Family Asphodelaceae s.l. > Subfamily Hemerocallidoideae.
Despite the name, and their previously being in family Liliaceae, daylilies are not lilies.
True lilies grow from a bulb and the single stem has leaves all the way up.
Daylilies have strap-like, basal leaves growing from thick roots.

There are 15 or 19 species of daylilies, 2 recognised hybrids and over 80,000 cultivars.

Clump forming plants growing from fibrous or thick rhizomatous roots.
Some species have roots that form tubers.
Just above ground is the small white crown from which the leaves and roots grow.
The strap-like, erect or arching green leaves are in compact, opposite ranks.
They can be evergreen or semi-evergreen and 1 m long.
Some cultivars have variegated leaves.

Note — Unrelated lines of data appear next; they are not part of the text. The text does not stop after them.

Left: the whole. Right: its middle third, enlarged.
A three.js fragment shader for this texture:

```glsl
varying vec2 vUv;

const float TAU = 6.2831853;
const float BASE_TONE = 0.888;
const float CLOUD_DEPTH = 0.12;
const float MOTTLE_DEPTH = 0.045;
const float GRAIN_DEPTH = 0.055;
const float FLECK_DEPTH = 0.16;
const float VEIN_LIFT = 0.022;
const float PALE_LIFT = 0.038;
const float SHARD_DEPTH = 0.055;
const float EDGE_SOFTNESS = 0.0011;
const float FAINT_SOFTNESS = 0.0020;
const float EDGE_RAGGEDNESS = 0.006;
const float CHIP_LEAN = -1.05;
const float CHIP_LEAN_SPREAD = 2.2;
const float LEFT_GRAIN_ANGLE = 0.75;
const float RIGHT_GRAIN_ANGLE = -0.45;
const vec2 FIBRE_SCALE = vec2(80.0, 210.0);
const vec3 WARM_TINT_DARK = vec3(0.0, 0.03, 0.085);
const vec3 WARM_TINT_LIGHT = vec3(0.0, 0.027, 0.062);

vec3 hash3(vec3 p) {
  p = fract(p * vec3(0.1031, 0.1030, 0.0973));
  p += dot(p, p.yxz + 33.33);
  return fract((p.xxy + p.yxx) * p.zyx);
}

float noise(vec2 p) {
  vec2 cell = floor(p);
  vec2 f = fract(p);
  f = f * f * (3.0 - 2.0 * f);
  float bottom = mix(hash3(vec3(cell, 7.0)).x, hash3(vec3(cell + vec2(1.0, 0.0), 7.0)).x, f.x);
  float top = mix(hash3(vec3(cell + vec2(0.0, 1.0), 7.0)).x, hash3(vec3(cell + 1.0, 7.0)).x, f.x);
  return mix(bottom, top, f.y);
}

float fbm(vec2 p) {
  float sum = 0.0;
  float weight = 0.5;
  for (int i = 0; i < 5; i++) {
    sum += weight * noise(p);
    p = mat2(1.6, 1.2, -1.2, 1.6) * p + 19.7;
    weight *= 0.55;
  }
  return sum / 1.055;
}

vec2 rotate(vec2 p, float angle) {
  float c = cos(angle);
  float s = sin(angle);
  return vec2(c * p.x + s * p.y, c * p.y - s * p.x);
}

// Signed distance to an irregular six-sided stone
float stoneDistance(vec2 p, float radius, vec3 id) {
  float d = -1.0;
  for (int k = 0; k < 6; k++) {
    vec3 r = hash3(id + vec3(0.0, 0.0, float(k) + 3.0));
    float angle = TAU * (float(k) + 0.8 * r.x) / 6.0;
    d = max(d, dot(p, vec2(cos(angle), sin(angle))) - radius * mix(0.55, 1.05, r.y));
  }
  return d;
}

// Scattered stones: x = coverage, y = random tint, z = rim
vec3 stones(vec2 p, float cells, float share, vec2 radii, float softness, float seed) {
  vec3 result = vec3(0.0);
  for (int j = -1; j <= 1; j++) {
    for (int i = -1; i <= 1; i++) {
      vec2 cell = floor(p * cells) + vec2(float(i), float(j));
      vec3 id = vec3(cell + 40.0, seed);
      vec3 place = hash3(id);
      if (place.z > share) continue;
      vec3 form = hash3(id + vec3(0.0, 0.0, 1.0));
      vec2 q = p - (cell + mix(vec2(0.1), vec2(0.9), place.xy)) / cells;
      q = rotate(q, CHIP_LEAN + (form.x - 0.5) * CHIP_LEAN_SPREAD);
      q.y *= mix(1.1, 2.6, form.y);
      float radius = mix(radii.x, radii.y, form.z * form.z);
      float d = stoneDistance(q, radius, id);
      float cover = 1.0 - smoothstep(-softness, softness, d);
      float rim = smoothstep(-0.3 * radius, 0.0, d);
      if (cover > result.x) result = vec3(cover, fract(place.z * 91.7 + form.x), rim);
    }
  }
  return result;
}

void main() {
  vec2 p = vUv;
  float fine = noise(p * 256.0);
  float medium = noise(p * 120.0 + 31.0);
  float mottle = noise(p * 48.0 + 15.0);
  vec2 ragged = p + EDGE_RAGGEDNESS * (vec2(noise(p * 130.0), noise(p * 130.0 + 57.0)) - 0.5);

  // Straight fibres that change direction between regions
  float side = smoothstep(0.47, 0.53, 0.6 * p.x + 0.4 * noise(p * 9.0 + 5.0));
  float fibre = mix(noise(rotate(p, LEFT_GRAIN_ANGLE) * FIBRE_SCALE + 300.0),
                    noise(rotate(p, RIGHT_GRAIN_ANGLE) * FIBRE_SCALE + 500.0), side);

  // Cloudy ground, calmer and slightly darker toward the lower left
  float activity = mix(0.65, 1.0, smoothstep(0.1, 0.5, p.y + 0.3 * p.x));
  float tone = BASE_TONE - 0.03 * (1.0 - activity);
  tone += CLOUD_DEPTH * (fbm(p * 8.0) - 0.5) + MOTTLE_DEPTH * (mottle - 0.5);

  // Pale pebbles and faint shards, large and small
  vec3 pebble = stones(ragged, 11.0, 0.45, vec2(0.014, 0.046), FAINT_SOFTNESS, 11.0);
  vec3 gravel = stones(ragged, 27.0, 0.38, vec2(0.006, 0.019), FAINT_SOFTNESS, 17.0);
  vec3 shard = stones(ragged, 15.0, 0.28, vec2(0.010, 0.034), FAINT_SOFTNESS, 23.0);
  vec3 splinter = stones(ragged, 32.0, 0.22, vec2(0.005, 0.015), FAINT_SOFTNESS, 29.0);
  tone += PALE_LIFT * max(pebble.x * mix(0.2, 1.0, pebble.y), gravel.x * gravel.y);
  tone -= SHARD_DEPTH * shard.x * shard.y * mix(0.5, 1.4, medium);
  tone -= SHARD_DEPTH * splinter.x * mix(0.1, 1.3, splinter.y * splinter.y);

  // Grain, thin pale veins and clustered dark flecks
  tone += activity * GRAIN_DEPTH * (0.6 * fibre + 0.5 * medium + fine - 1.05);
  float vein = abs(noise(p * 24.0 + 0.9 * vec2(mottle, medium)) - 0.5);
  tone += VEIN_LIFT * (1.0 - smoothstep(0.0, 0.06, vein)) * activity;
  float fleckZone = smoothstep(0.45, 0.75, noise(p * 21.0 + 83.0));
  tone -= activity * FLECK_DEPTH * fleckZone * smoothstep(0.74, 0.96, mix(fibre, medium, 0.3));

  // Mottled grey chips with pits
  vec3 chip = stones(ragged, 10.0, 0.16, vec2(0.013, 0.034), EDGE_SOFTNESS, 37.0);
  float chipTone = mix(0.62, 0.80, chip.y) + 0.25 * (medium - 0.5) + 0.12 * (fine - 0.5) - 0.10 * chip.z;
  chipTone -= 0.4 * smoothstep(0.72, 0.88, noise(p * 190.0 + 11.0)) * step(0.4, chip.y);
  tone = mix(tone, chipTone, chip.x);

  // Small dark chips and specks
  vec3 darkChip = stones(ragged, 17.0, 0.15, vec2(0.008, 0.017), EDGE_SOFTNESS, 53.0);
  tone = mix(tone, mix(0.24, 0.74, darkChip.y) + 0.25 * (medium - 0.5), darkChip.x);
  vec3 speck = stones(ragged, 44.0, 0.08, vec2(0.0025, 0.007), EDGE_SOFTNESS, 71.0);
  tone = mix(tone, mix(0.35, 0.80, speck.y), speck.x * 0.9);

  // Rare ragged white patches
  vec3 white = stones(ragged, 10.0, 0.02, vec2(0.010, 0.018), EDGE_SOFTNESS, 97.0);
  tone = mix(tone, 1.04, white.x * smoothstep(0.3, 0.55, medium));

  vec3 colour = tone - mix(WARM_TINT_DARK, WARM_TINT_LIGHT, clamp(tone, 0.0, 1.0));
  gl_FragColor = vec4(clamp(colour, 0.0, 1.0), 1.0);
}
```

Inflorescences are a scape with the flowers at the top of a leafless stalk.
There are green, leaf-like bracts on the stalk.
A plant can produce 1 to 3 inflorescences per year.
They can be from 4 cm to 2 m long.
Inflorescences may or may not be branched.
There can be 1 to 20 flowers per inflorescence over a period.
Flowers only last a day and some bloom at night.

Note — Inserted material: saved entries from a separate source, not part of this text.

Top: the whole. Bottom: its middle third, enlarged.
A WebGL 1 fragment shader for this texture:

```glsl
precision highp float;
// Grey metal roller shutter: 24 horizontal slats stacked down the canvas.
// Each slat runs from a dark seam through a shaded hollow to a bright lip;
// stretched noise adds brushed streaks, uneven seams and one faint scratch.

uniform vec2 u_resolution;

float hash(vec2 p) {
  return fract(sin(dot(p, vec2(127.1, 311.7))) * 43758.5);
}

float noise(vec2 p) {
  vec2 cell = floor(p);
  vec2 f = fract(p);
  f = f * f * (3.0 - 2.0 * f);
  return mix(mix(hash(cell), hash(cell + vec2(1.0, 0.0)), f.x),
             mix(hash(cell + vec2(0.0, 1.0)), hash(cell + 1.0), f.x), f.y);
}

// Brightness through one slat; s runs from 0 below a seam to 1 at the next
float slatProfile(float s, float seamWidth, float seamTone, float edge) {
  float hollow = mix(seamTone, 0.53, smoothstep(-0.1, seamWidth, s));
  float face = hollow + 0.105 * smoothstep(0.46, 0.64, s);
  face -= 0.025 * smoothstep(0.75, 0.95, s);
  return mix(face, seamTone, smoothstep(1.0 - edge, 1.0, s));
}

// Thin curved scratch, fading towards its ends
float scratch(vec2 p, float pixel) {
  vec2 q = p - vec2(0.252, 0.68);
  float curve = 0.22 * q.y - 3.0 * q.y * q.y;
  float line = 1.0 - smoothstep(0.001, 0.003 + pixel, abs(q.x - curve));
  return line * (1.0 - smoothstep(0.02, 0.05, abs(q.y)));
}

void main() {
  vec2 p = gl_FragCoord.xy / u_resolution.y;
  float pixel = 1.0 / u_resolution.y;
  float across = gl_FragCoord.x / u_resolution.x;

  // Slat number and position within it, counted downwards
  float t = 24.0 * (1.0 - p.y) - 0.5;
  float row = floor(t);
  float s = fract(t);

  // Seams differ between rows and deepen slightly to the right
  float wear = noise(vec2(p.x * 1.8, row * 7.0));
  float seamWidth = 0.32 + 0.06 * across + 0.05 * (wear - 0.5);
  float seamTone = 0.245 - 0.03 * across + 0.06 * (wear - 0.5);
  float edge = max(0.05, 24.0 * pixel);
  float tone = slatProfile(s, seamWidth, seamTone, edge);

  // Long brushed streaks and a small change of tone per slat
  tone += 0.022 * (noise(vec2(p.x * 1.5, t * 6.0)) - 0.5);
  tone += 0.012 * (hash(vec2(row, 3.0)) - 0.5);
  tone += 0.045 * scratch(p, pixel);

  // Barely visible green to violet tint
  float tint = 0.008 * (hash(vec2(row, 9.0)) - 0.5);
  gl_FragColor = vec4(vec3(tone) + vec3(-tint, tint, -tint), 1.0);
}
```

There are 6 tepals in 2 whorls sometimes called sepals and petals.
The basal parts of the tepals are fused into a long or short tube.
The free parts flare outwards making a funnel-shaped corolla.
Tepals have a midrib that may be a different colour.
The throat is usually a different colour.
There may be nectaries at the base of the inner tepals.

The original daylilies were yellow, orange, pale pink or bronze.
Cultivars now come in almost any colour except pure blue or white.
New colours include bright reds, mauves, greenish, and almost black or white.
Cultivars also include flowers with different sizes, shapes and ruffled tepals.

Each of the 6 stamens has an anther with 2 lobes.
The ovary, of 3 fused carpels, has 3 locules.
The single style, longer than the stamen filaments, has a small, 3-lobed stigma.
The fruit are ribbed capsules that can be round or elliptic.
The 3 chambers hold round or elliptic, black seeds.

Hemerocallis fulva.
The Orange daylily is an original species that has been cultivated for a very long time.

The narrow leaves are up to 90 cm long.
The funnel-shaped flowers are on stalks to 6 mm long.
The top of the corolla is up to 10 cm across.
The orange to yellow tepals are up to 8.5 cm long with the bases fused into a tube.
The tepals have a pale midrib and a wavy tip.

The 6 stamens are up to 7 cm long and the anthers 7 mm.
There is a superior ovary with a style up to 10 cm long.
The fruit are capsules up to 2.5 cm long and 1.5 cm wide with 3 compartments.